The boxing world lost one of our most iconic stars today, as the great Jake LaMotta passed away in Miami at age 95. Active as a pro from 1941 until 1954, he was one of the last remaining sports stars of the World War II era.
He was also an unlikely candidate for such longevity. A relentless, pressure fighter, he absorbed tremendous punishment inside of the ring. He inflicted even more on himself outside of the it, through hard drinking and harder living.
Then again, he was the man who remained standing until the bitter end against Sugar Ray Robinson during the “Valentine’s Day Massacre” in 1952. We should have known all along that he was never going to be an easy foe for Father Time to put away.
LaMotta defeated such legends as Fritzie Zivic, Jackie Wilson, Lloyd Marshall, Holeman Williams, Tony Janiro and Tommy Yarosz. In June 1949, he defeated the greatest fighter in French history, Marcel Cerdan, to win the Middleweight Championship of the World.
But LaMotta’s name will be forever linked to one other: Robinson’s. In the early 1940s, they were the two most avoided fighters in the sport. Nobody would let LaMotta near the middleweight belt and Robinson couldn’t get a shot at the welterweight crown. So the two faced off against each other, again and again.
Between 1942 and 1945, they fought five times. Robinson is the greatest pound-for-pound boxer to ever live, but when he was at his best, nobody was a tougher opponent for him than LaMotta. LaMotta won just one of these fights, but the other four were very close, hard-fought battles and that lone win by LaMotta was the only loss Robinson took during the first 10 years and 130 fights of his career.
Even in their final bout, the previously mentioned Valentine’s Day Massacre, which ended with LaMotta getting battered and stopped on his feet in Round 13, the two were nip and tuck during the first 12 rounds.
LaMotta’s long life also gave him the room to rehabilitate his public image. He notoriously threw a fight against Billy Fox in 1947 and later admitted as much before a Congressional Committee. The event left him reviled for years, but it is important to understand the degree to which organized crime controlled boxing during the era–LaMotta’s decision to take a dive was an anguishing one, arrived at after years of being denied the spotlight he deserved.

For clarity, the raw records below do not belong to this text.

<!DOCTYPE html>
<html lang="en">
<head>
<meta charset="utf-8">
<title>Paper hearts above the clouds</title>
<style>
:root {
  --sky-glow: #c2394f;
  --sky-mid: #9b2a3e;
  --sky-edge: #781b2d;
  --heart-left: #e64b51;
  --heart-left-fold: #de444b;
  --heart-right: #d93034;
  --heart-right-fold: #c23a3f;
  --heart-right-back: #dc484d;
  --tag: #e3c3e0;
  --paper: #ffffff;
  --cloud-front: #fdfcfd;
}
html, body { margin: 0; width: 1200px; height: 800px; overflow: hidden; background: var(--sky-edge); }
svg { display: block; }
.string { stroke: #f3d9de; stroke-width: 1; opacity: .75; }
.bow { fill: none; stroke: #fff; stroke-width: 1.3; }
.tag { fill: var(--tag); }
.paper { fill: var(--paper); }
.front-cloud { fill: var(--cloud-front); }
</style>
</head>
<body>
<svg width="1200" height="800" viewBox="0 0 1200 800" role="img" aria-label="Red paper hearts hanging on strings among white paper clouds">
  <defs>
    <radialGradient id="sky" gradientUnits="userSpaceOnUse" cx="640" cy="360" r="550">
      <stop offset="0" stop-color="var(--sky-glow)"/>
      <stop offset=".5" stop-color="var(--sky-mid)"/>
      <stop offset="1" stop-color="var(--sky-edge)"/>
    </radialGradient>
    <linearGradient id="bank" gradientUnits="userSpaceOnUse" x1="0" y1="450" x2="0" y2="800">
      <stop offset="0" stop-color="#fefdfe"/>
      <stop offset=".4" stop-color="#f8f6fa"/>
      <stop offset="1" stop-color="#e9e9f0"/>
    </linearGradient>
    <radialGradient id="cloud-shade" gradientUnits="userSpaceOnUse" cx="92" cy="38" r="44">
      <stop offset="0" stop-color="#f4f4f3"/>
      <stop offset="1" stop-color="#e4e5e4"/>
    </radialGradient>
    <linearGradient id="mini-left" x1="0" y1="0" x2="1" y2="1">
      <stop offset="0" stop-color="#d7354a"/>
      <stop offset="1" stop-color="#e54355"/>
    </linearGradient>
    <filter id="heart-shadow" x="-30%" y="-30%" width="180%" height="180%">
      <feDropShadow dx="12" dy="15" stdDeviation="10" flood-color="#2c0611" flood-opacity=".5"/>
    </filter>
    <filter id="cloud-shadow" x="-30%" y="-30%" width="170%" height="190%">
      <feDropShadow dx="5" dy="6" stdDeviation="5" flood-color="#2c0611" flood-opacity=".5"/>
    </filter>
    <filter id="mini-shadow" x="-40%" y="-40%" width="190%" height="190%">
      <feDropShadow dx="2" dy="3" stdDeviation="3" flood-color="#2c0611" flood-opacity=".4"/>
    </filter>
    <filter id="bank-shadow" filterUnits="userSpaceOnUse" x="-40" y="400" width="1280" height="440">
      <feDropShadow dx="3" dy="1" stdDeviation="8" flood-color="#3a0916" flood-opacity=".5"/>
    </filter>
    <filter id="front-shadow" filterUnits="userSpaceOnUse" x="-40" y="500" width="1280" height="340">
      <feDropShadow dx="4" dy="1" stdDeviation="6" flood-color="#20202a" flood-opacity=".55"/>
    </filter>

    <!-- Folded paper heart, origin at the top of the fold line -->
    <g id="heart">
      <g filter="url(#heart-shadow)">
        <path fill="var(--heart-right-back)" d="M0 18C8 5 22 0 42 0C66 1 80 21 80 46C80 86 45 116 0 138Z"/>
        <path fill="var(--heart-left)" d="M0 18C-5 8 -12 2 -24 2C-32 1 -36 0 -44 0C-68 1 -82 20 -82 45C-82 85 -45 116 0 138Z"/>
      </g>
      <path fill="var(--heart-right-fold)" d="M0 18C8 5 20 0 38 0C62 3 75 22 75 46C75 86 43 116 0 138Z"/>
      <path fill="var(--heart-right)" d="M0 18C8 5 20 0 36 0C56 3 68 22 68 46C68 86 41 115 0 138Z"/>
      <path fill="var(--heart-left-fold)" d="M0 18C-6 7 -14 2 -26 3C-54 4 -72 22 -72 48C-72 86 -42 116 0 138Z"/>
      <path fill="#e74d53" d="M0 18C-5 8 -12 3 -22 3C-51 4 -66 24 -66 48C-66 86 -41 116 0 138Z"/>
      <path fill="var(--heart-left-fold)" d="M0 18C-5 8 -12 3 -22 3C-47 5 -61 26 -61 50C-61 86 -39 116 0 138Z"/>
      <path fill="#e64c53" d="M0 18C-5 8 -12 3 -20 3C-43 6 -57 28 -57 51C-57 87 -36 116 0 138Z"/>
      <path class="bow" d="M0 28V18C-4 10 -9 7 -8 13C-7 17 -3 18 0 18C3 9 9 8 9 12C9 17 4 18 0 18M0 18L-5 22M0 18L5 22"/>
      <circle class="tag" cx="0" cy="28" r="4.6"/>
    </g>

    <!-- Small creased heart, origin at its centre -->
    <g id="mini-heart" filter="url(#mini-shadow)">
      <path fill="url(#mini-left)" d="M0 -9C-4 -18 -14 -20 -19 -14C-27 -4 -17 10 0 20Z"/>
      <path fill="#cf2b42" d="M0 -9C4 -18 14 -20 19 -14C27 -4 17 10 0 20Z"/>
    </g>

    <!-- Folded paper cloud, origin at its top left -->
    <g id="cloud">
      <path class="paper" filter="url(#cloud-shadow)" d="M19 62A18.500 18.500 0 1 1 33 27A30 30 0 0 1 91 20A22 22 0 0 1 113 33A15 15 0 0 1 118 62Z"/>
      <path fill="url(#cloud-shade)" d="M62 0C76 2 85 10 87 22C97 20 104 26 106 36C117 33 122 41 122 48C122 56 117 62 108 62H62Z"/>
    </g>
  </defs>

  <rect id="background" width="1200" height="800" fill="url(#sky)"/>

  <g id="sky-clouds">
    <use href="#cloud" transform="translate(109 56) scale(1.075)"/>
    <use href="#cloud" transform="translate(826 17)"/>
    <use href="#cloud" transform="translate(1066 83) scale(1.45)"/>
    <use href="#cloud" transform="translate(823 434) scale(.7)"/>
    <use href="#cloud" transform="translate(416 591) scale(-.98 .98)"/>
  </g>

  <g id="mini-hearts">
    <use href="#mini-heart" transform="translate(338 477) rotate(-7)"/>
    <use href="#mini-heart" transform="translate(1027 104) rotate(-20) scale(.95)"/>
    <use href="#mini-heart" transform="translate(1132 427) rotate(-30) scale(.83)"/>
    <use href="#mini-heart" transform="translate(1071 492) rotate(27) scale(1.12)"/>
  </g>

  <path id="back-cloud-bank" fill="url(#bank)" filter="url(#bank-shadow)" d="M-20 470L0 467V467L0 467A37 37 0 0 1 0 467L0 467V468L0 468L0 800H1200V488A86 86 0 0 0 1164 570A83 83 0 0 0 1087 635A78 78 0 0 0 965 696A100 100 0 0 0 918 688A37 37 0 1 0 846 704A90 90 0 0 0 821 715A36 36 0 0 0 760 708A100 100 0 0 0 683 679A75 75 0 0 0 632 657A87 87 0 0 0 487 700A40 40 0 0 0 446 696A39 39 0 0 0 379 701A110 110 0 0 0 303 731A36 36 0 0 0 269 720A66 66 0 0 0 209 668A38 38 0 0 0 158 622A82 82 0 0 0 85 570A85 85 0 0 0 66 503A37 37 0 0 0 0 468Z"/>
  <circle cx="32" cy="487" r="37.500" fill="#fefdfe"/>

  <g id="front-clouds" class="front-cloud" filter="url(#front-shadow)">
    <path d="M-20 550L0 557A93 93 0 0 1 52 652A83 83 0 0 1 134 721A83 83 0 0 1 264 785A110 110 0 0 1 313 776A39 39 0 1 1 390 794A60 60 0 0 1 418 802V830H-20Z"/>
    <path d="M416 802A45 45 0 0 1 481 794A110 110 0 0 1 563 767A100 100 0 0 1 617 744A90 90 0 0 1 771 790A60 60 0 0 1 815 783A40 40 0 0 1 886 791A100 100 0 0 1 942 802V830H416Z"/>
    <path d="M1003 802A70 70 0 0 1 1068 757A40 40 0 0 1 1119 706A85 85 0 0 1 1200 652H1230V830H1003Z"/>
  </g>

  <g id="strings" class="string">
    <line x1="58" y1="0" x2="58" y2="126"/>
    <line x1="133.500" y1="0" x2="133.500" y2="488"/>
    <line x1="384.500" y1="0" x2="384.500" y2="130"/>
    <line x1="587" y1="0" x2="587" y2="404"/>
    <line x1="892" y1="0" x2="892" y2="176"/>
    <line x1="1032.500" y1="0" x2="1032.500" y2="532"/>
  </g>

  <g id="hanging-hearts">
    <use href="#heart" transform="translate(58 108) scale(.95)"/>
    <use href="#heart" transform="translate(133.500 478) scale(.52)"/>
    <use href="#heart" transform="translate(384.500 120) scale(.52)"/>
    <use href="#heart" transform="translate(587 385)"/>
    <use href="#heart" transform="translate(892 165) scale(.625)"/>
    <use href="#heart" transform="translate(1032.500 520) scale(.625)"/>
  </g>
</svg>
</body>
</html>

In 1980, Robert De Niro turned in what remains his greatest performance, portraying LaMotta in Martin Scorsese’s film adaptation of LaMotta’s autobiography. The film has made him one of boxing’s most famous legends.
One of my favorite memories as a boxing fan is seeing LaMotta riding in the back of a convertible during the Hall-of-Fame Parade of Champions in Canastota, New York. At the time, he must have already been 90, but every fan watching on the sidewalk knew who he was and shouted their affection.